WORK TASK:
A complete response lists each line of the data below that includes the word "paper".

RECORDS TO PROCESS:
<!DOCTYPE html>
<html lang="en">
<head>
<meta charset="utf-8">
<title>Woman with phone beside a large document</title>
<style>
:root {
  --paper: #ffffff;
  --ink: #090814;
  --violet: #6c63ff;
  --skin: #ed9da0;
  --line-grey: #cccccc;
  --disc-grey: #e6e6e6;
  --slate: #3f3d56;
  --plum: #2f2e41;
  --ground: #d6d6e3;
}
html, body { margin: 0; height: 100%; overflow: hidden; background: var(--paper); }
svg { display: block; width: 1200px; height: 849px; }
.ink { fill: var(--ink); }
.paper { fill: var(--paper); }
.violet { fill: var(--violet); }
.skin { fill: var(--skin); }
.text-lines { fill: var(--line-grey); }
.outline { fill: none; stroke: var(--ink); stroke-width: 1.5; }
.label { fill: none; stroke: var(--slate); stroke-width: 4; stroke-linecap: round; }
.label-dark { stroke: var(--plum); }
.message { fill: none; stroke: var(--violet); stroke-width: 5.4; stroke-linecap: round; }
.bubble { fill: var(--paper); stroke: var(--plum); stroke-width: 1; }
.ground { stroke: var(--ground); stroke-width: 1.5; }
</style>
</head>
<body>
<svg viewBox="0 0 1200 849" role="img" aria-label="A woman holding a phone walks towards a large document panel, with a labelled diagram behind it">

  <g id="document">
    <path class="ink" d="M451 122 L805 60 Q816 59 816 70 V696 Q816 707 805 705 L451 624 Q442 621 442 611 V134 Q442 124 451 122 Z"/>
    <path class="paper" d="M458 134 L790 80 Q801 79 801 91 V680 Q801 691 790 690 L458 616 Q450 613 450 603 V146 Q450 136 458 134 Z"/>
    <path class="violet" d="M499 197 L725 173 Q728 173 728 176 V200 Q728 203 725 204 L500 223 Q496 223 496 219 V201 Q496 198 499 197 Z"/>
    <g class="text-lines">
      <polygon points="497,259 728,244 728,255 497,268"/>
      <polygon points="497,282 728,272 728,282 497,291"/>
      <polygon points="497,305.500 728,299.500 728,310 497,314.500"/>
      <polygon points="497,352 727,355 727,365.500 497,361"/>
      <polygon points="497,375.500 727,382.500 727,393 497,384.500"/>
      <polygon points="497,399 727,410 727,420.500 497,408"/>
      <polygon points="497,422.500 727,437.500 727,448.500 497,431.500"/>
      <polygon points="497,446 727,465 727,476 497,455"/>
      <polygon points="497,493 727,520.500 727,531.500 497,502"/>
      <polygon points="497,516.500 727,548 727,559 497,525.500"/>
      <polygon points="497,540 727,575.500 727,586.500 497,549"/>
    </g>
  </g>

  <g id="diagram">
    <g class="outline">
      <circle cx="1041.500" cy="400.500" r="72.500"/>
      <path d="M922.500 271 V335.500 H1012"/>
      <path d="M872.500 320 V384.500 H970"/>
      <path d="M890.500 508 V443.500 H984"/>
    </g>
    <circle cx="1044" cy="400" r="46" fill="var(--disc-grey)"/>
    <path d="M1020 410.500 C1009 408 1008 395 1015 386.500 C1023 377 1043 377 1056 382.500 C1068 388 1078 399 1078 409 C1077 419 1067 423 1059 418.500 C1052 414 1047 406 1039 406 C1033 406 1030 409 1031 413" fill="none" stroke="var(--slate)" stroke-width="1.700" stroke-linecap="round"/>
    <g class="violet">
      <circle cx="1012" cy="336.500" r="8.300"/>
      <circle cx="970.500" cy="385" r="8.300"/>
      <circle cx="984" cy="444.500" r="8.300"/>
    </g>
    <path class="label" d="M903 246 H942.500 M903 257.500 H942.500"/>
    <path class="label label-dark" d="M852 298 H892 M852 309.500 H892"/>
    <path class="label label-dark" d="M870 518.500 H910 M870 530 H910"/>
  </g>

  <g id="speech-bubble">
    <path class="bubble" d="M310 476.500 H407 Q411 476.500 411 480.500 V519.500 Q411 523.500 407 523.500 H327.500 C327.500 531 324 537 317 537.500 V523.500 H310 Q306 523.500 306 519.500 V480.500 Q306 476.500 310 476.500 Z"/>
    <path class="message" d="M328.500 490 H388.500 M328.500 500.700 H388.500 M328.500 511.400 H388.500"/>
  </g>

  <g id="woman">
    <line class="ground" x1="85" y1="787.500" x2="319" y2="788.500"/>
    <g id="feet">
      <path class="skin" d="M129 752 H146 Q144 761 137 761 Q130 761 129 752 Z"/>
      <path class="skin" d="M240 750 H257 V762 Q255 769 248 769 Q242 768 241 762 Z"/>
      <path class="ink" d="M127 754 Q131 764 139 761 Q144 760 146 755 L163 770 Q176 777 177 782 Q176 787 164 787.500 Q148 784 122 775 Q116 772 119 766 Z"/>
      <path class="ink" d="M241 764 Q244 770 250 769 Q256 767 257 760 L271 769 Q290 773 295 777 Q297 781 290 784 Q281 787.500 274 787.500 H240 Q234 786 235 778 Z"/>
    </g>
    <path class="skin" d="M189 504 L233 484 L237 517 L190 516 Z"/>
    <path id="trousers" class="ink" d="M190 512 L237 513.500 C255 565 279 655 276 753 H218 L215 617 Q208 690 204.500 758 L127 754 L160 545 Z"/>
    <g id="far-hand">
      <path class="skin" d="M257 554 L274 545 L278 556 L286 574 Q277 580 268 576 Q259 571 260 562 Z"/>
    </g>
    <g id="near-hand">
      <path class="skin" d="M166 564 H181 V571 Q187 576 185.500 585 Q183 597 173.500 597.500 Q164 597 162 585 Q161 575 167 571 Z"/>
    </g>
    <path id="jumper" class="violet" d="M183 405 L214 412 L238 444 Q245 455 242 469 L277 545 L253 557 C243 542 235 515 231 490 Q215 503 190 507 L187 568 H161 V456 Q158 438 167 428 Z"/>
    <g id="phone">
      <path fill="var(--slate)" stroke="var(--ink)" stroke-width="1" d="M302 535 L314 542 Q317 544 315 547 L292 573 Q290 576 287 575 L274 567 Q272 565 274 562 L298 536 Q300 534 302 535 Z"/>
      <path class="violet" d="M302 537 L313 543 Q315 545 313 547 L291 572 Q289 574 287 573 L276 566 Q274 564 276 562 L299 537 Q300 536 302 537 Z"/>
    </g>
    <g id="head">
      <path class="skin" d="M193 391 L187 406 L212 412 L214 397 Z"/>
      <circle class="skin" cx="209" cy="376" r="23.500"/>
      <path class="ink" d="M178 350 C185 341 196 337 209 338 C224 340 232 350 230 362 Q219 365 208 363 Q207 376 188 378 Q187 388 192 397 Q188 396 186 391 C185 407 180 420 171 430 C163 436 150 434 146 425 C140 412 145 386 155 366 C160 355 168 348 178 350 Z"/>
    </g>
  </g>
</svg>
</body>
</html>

RESPONSE FOR THIS EXERCISE:
  --paper: #ffffff;
html, body { margin: 0; height: 100%; overflow: hidden; background: var(--paper); }
.paper { fill: var(--paper); }
.bubble { fill: var(--paper); stroke: var(--plum); stroke-width: 1; }
    <path class="paper" d="M458 134 L790 80 Q801 79 801 91 V680 Q801 691 790 690 L458 616 Q450 613 450 603 V146 Q450 136 458 134 Z"/>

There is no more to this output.